Nissan Motor said it would suspend production at two domestic plants for two days this week due to parts shortages following the powerful earthquake that hit northeastern Japan earlier this month, according to local reports.
The automaker planned to halt production at its Oppama and Shonan plants, the latter operated by its Nissan Shatai subsidiary, on Monday (22 February) and Tuesday, after key suppliers reported plant damage from the 7.3 magnitude earthquake. It was not revealed which components had been affected.
Oppama has annual capacity of 240,000 vehicles per year and makes the Nissan Note and Sylphy passenger cars and the Leaf EV while Shonan makes mainly commercial vehicles.
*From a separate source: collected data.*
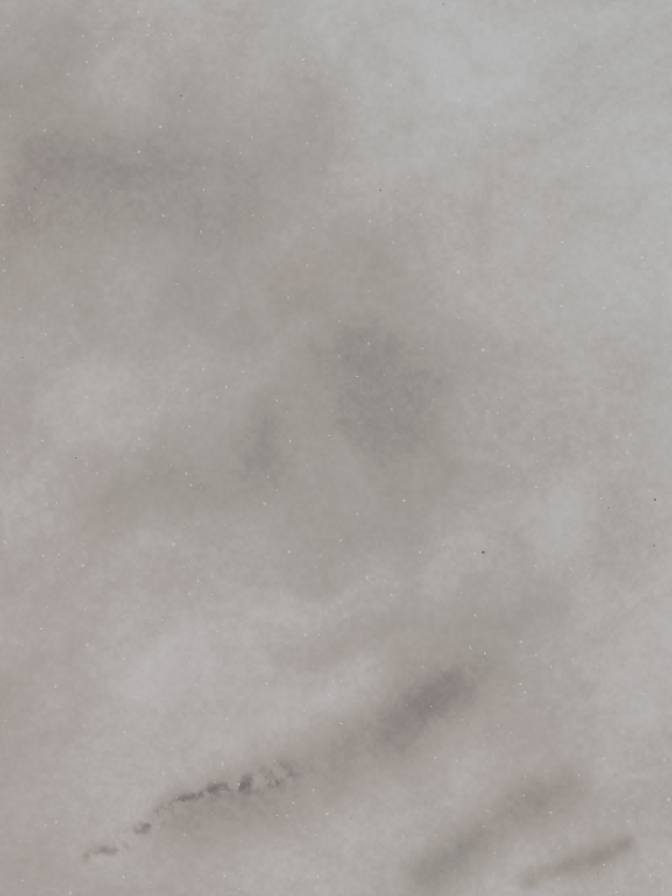
This texture is drawn by a WebGL 1 fragment shader. Its source:

```glsl
precision highp float;
// Pale grey marble with soft clouds, diagonal smoky veins and tiny crystal flecks.
uniform vec2 u_resolution;

const vec3 VEIN_GREY = vec3(0.56, 0.54, 0.53);
const vec3 WARM_GREY = vec3(0.615, 0.595, 0.575);
const vec3 MID_GREY = vec3(0.65, 0.63, 0.615);
const vec3 PALE_GREY = vec3(0.69, 0.68, 0.67);
const vec3 WHITE_BLOOM = vec3(0.72, 0.718, 0.72);
const vec3 ROSE_TINT = vec3(0.006, -0.002, -0.002);
const vec3 SPECK_COLOR = vec3(0.36, 0.35, 0.36);
const vec3 FLECK_COLOR = vec3(0.80, 0.80, 0.79);
const float BASE_TONE = 2.4;
const float CLOUD_CONTRAST = 3.6;
const float MOTTLE_CONTRAST = 1.6;
const float GRAIN_CONTRAST = 0.48;
const float FLECK_CELLS = 52.0;
const float SPECK_CELLS = 13.0;

float hash(vec2 p) {
  vec3 q = fract(vec3(p.xyx) * 0.1031);
  q += dot(q, q.yzx + 33.33);
  return fract((q.x + q.y) * q.z);
}

float noise(vec2 p) {
  vec2 i = floor(p);
  vec2 f = fract(p);
  f = f * f * (3.0 - 2.0 * f);
  return mix(mix(hash(i), hash(i + vec2(1.0, 0.0)), f.x),
             mix(hash(i + vec2(0.0, 1.0)), hash(i + 1.0), f.x), f.y);
}

float fbm(vec2 p) {
  float sum = 0.0;
  float amp = 0.5;
  for (int i = 0; i < 5; i++) {
    sum += amp * noise(p);
    p = mat2(1.6, 1.2, -1.2, 1.6) * p + 7.3;
    amp *= 0.5;
  }
  return sum / 0.96875;
}

// Soft elliptical patch
float patchAt(vec2 p, vec2 center, vec2 size) {
  vec2 d = (p - center) / size;
  return exp(-dot(d, d));
}

// Smoky streak between two ends, fading away from its axis
float streak(vec2 p, vec2 a, vec2 b, float width) {
  vec2 ab = b - a;
  float t = clamp(dot(p - a, ab) / dot(ab, ab), 0.0, 1.0);
  float d = length(p - a - ab * t) / width;
  return exp(-d * d);
}

// Scattered dots: one candidate per cell, kept with the given chance
float dots(vec2 p, float cells, float chance, float radius, float seed) {
  vec2 id = floor(p * cells);
  vec2 key = id + seed;
  vec2 center = 0.2 + 0.6 * vec2(hash(key + 3.1), hash(key + 8.7));
  vec2 d = (fract(p * cells) - center) / cells;
  float angle = 6.2832 * hash(key + 5.9);
  d = vec2(cos(angle) * d.x + sin(angle) * d.y, cos(angle) * d.y - sin(angle) * d.x);
  d.y *= 1.0 + hash(key + 2.3);
  float size = radius * (0.5 + hash(key + 6.1));
  float blur = 1.0 / u_resolution.x;
  float keep = step(hash(key), chance) * (0.2 + 0.8 * hash(key + 1.7));
  return keep * (1.0 - smoothstep(size - blur, size + blur, length(d)));
}

vec3 stoneColor(float tone) {
  vec3 color = mix(VEIN_GREY, WARM_GREY, clamp(tone, -1.6, 1.0));
  color = mix(color, MID_GREY, clamp(tone - 1.0, 0.0, 1.0));
  color = mix(color, PALE_GREY, clamp(tone - 2.0, 0.0, 1.0));
  return mix(color, WHITE_BLOOM, clamp(tone - 3.0, 0.0, 1.0));
}

void main() {
  vec2 p = gl_FragCoord.xy / u_resolution.x;
  float height = gl_FragCoord.y / u_resolution.y;
  vec2 warp = vec2(fbm(p * 4.0 + 11.0), fbm(p * 4.0 + 37.0)) - 0.5;
  vec2 q = p + 0.22 * warp;

  // Broad clouds, stretched along the rising diagonal, and finer mottling
  vec2 along = vec2(0.87 * q.x + 0.5 * q.y, 0.87 * q.y - 0.5 * q.x);
  float tone = BASE_TONE + CLOUD_CONTRAST * (fbm(along * vec2(2.4, 4.2) + 4.0) - 0.5);
  tone += MOTTLE_CONTRAST * (fbm(q * 11.0 + 21.0) - 0.5);
  tone += 0.9 * (p.x - 0.5) + 0.4 * (height - 0.5);
  tone -= 1.3 * patchAt(q, vec2(0.20, 0.98), vec2(0.30, 0.19));
  tone -= 1.4 * patchAt(q, vec2(0.60, 0.72), vec2(0.15, 0.13));
  tone -= 1.5 * streak(q, vec2(0.15, 0.56), vec2(0.36, 0.66), 0.06);
  tone += 1.6 * patchAt(q, vec2(0.48, 1.34), vec2(0.26, 0.13));

  // Veins: wide smoke with a thin, broken dark core
  vec2 v = p + 0.07 * warp;
  float smoke = streak(v, vec2(0.30, 0.09), vec2(0.68, 0.29), 0.050);
  smoke += 0.9 * streak(v, vec2(0.62, 0.03), vec2(0.85, 0.15), 0.035);
  smoke += 0.9 * streak(v, vec2(0.78, 0.02), vec2(0.93, 0.06), 0.015);
  tone -= 1.9 * smoke * (0.5 + fbm(p * 9.0));
  float core = streak(v, vec2(0.15, 0.05), vec2(0.43, 0.18), 0.012);
  tone -= 2.8 * core * smoothstep(0.32, 0.70, fbm(p * 60.0));
  tone -= 1.4 * streak(v, vec2(0.63, 0.28), vec2(0.72, 0.35), 0.020) * fbm(p * 30.0);

  // Crystalline grain
  tone += GRAIN_CONTRAST * (noise(p * 95.0) + noise(p * 210.0) - 1.0);

  // Rosy lower left, cooler upper right
  float rose = 0.2 + 1.2 * (0.6 - height) - 0.8 * (p.x - 0.5) + 1.5 * warp.x;
  vec3 color = stoneColor(tone) + ROSE_TINT * clamp(rose, -0.8, 1.0);

  color = mix(color, FLECK_COLOR, 0.55 * dots(p, FLECK_CELLS, 0.16, 0.0018, 0.0));
  color = mix(color, SPECK_COLOR, 0.8 * dots(p, SPECK_CELLS, 0.05, 0.0016, 51.0));
  gl_FragColor = vec4(color, 1.0);
}
```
This followed a three day closure last week by Toyota Motor of nine of its domestic plants because of earthquake damage sustained by a number of its component suppliers.
The earthquake was described locally as an aftershock of the devastating 9.0 magnitude earthquake 10 years earlier, which triggered a massive tsunami that devastated large coastal areas of north-eastern Japan, resulting in over 20,000 deaths.
The stoppage came as global automakers, including Toyota and Nissan, were struggling with worldwide shortages of semiconductors after global chip makers last year increased output allocations to other industries – particularly consumer electronics.